▶ _ACTIVITY_
Where in the data below does the word "paper" appear? Copy each line that holds it.

▶ _DATASET CONTENT_
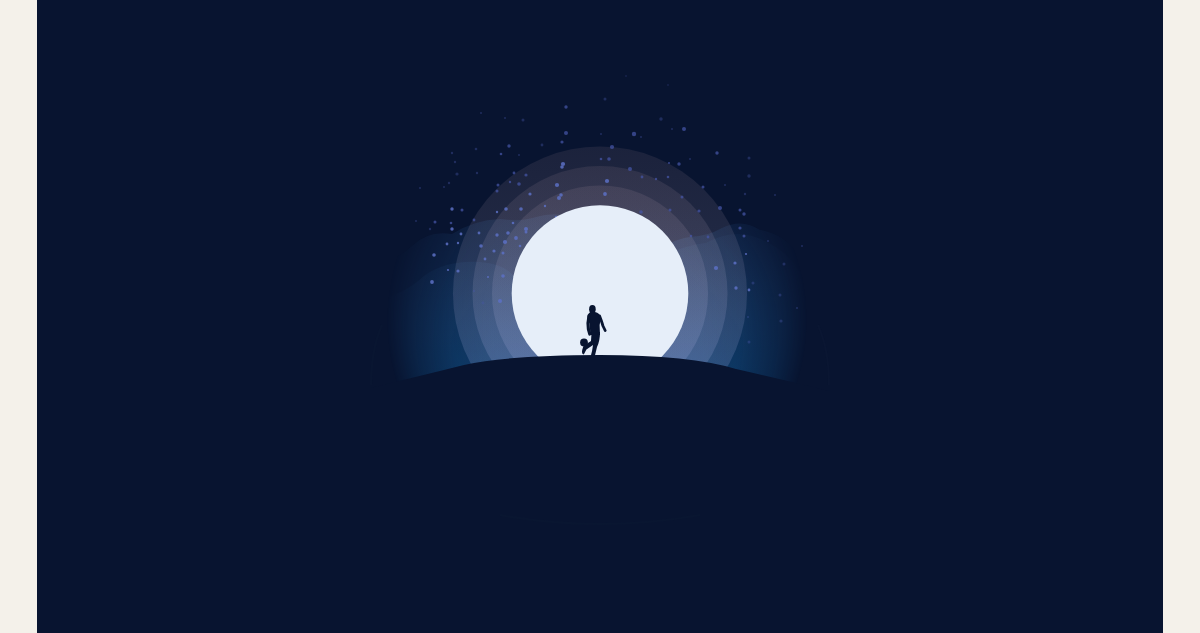
<!DOCTYPE html>
<html lang="en">
<head>
<meta charset="utf-8">
<title>Moonlit footballer</title>
<style>
:root {
  --paper: #f4f1ea;
  --night: #081430;
  --moon: #e6eef9;
  --rim: #0b1833;
  --star: #4656a8;
  --star-bright: #5c70c4;
}
html, body { margin: 0; height: 100%; overflow: hidden; background: var(--paper); }
.scene { display: block; width: 1200px; height: 633px; }
.paper { fill: var(--paper); }
.night, .hill, .player { fill: var(--night); }
.moon { fill: var(--moon); }
.halos circle { fill: url(#halo-light); }
.rim { fill: none; stroke: var(--rim); stroke-width: 2; opacity: .6; }
.stars { fill: var(--star); }
.stars .bright { fill: var(--star-bright); opacity: .85; }
.stars .faint { opacity: .38; }
.stars .mid { opacity: .72; }
.limb { fill: none; stroke: var(--night); stroke-linecap: round; stroke-linejoin: round; }
</style>
</head>
<body>
<svg class="scene" viewBox="0 0 1200 633" role="img" aria-label="A footballer on a hilltop in front of a large full moon">
  <defs>
    <linearGradient id="mist-back" gradientUnits="userSpaceOnUse" x1="0" y1="215" x2="0" y2="380">
      <stop offset="0" stop-color="#1f4272" stop-opacity=".34"/>
      <stop offset="1" stop-color="#12508a" stop-opacity=".42"/>
    </linearGradient>
    <linearGradient id="mist-front" gradientUnits="userSpaceOnUse" x1="0" y1="235" x2="0" y2="380">
      <stop offset="0" stop-color="#2a5285" stop-opacity=".14"/>
      <stop offset="1" stop-color="#0f5890" stop-opacity=".4"/>
    </linearGradient>
    <linearGradient id="halo-light" gradientUnits="userSpaceOnUse" x1="0" y1="150" x2="0" y2="370">
      <stop offset="0" stop-color="#f0bfc0" stop-opacity=".085"/>
      <stop offset=".45" stop-color="#d0c0d8" stop-opacity=".12"/>
      <stop offset="1" stop-color="#b4b8ee" stop-opacity=".18"/>
    </linearGradient>
    <radialGradient id="glow-fade" gradientUnits="userSpaceOnUse" cx="597" cy="320" r="210">
      <stop offset=".5" stop-color="#fff"/>
      <stop offset=".7" stop-color="#fff" stop-opacity=".85"/>
      <stop offset=".87" stop-color="#fff" stop-opacity=".42"/>
      <stop offset="1" stop-color="#fff" stop-opacity="0"/>
    </radialGradient>
    <mask id="glow-mask" maskUnits="userSpaceOnUse" x="370" y="90" width="460" height="320">
      <rect x="370" y="90" width="460" height="320" fill="url(#glow-fade)"/>
    </mask>
  </defs>

  <rect class="paper" width="1200" height="633"/>
  <rect class="night" x="37" width="1126" height="633"/>

  <g class="mist" mask="url(#glow-mask)">
    <path fill="url(#mist-back)" d="M370 400V262Q396 262 412 246Q428 230 452 234Q474 220 500 219Q522 222 536 217Q556 211 575 218L640 262Q668 240 690 237Q708 236 722 228Q742 218 760 230Q784 234 800 256L830 264V400Z"/>
    <path fill="url(#mist-front)" d="M370 400V300Q400 298 424 276Q446 260 480 262Q508 264 516 280L600 320L662 258Q680 246 706 243Q730 230 752 236Q784 246 800 272L830 290V400Z"/>
  </g>

  <g class="halos">
    <circle cx="600" cy="293.5" r="147"/>
    <circle cx="600" cy="293.5" r="127.5"/>
    <circle cx="600" cy="293.5" r="108"/>
  </g>

  <g class="stars">
    <g class="faint">
      <circle cx="605" cy="99" r="1.5"/><circle cx="481" cy="113" r="1"/><circle cx="505" cy="118" r="1"/>
      <circle cx="523" cy="120" r="1.5"/><circle cx="661" cy="119" r="1.7"/><circle cx="672" cy="129" r="1"/>
      <circle cx="601" cy="134" r="1"/><circle cx="641" cy="137" r="1"/><circle cx="542" cy="145" r="1.4"/>
      <circle cx="476" cy="149" r="1.3"/><circle cx="452" cy="153" r="1.2"/><circle cx="519" cy="155" r="1"/>
      <circle cx="455" cy="162" r="1.2"/><circle cx="457" cy="174" r="1.6"/><circle cx="477" cy="173" r="1.2"/>
      <circle cx="449" cy="183" r="1.2"/><circle cx="420" cy="188" r="1"/><circle cx="444" cy="187" r="1"/>
      <circle cx="690" cy="159" r="1"/><circle cx="749" cy="158" r="1.5"/><circle cx="749" cy="176" r="1.7"/>
      <circle cx="775" cy="195" r="1"/><circle cx="745" cy="194" r="1.2"/><circle cx="725" cy="185" r="1"/>
      <circle cx="416" cy="221" r="1"/><circle cx="430" cy="229" r="1.2"/><circle cx="802" cy="246" r="1"/>
      <circle cx="768" cy="241" r="1"/><circle cx="784" cy="264" r="1.5"/><circle cx="780" cy="295" r="1.5"/>
      <circle cx="797" cy="308" r="1"/><circle cx="781" cy="321" r="1.6"/><circle cx="749" cy="342" r="1.5"/>
      <circle cx="753" cy="283" r="1.5"/><circle cx="748" cy="317" r="1"/><circle cx="483" cy="303" r="1.4"/>
      <circle cx="474" cy="291" r="1.2"/><circle cx="626" cy="76" r=".8"/><circle cx="668" cy="85" r=".8"/>
    </g>
    <g class="mid">
      <circle cx="566" cy="107" r="1.7"/><circle cx="566" cy="133" r="2"/><circle cx="562" cy="142" r="1.6"/>
      <circle cx="684" cy="129" r="2"/><circle cx="634" cy="134" r="2.2"/><circle cx="612" cy="147" r="2.1"/>
      <circle cx="509" cy="146" r="1.7"/><circle cx="501" cy="154" r="1.3"/><circle cx="717" cy="153" r="1.7"/>
      <circle cx="609" cy="159" r="1.8"/><circle cx="601" cy="159" r="1.3"/><circle cx="679" cy="164" r="1.7"/>
      <circle cx="630" cy="169" r="2"/><circle cx="669" cy="163" r="1.1"/><circle cx="642" cy="177" r="1.4"/>
      <circle cx="656" cy="179" r="1.2"/><circle cx="668" cy="177" r="1.3"/><circle cx="703" cy="187" r="1.5"/>
      <circle cx="526" cy="175" r="1.6"/><circle cx="514" cy="173" r="1.4"/><circle cx="519" cy="184" r="1.8"/>
      <circle cx="510" cy="182" r="1.2"/><circle cx="498" cy="185" r="1.5"/><circle cx="497" cy="191" r="1.5"/>
      <circle cx="462" cy="210" r="1.5"/><circle cx="435" cy="222" r="1.5"/><circle cx="451" cy="223" r="1.3"/>
      <circle cx="474" cy="220" r="1.4"/><circle cx="682" cy="197" r="1.5"/><circle cx="670" cy="210" r="1.5"/>
      <circle cx="641" cy="212" r="1.8"/><circle cx="699" cy="211" r="1.6"/><circle cx="720" cy="208" r="2"/>
      <circle cx="740" cy="210" r="1.5"/><circle cx="744" cy="214" r="1.7"/><circle cx="740" cy="228" r="1.6"/>
      <circle cx="744" cy="236" r="1.5"/><circle cx="708" cy="237" r="1.4"/><circle cx="691" cy="236" r="1.3"/>
    </g>
    <g class="bright">
      <circle cx="563" cy="164" r="2.1"/><circle cx="562" cy="167" r="1.8"/><circle cx="557" cy="185" r="2.1"/>
      <circle cx="561" cy="195" r="1.8"/><circle cx="559" cy="198" r="2"/><circle cx="607" cy="181" r="2.1"/>
      <circle cx="605" cy="194" r="1.9"/><circle cx="530" cy="194" r="1.6"/><circle cx="506" cy="209" r="1.8"/>
      <circle cx="521" cy="209" r="1.8"/><circle cx="497" cy="212" r="1.2"/><circle cx="452" cy="209" r="1.7"/>
      <circle cx="452" cy="229" r="1.7"/><circle cx="461" cy="234" r="1.4"/><circle cx="447" cy="244" r="1.4"/>
      <circle cx="458" cy="243" r="1.2"/><circle cx="479" cy="233" r="1.4"/><circle cx="481" cy="246" r="1.8"/>
      <circle cx="497" cy="235" r="1.7"/><circle cx="508" cy="233" r="1.8"/><circle cx="513" cy="223" r="1.3"/>
      <circle cx="526" cy="229" r="2"/><circle cx="526" cy="232" r="1.5"/><circle cx="516" cy="238" r="1.9"/>
      <circle cx="505" cy="242" r="2.1"/><circle cx="494" cy="251" r="1.6"/><circle cx="503" cy="253" r="1.5"/>
      <circle cx="520" cy="246" r="1.3"/><circle cx="485" cy="259" r="1.4"/><circle cx="458" cy="271" r="1.6"/>
      <circle cx="448" cy="270" r="1.1"/><circle cx="434" cy="255" r="1.8"/><circle cx="432" cy="282" r="1.9"/>
      <circle cx="503" cy="276" r="1.8"/><circle cx="500" cy="301" r="2"/><circle cx="488" cy="277" r="1"/>
      <circle cx="556" cy="217" r="1.2"/><circle cx="545" cy="206" r="1.2"/><circle cx="716" cy="268" r="2.1"/>
      <circle cx="735" cy="263" r="1.6"/><circle cx="746" cy="254" r="1.1"/><circle cx="736" cy="288" r="1.7"/>
      <circle cx="749" cy="290" r="1.4"/>
    </g>
  </g>

  <circle class="moon" cx="600" cy="293.5" r="88.3"/>

  <path class="hill" d="M370 633V388Q420 376 464 365Q510 355 600 355Q690 355 736 369Q780 379 830 391V633Z"/>

  <g class="rim">
    <path d="M371 385Q371 350 382 325"/>
    <path d="M829 385Q829 350 818 325"/>
    <path d="M500 515Q600 533 700 515"/>
  </g>

  <g class="player">
    <ellipse cx="592.4" cy="309.3" rx="3.3" ry="4.2"/>
    <path d="M590.4 312H595Q600 313 601 318L599.6 325L600 335H590.5L589.6 324L587.5 318Q587 314 590.4 312Z"/>
    <path class="limb" stroke-width="3.2" d="M589 316Q587.4 323 588.4 329L589.8 334"/>
    <path class="limb" stroke-width="2.8" d="M599.6 316Q601.6 321 603 326L605.2 330.5"/>
    <path d="M591.6 332H600Q600 341 597 347L594.6 357H590.5Q592.5 350 593 345L586.4 349.4L583.8 354.6Q581.4 354 582.2 350L583.4 346L591 341Z"/>
    <circle class="ball" cx="584" cy="342.4" r="3.9"/>
  </g>
</svg>
</body>
</html>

▶ _EXERCISE RESULT_
  --paper: #f4f1ea;
html, body { margin: 0; height: 100%; overflow: hidden; background: var(--paper); }
.paper { fill: var(--paper); }
  <rect class="paper" width="1200" height="633"/>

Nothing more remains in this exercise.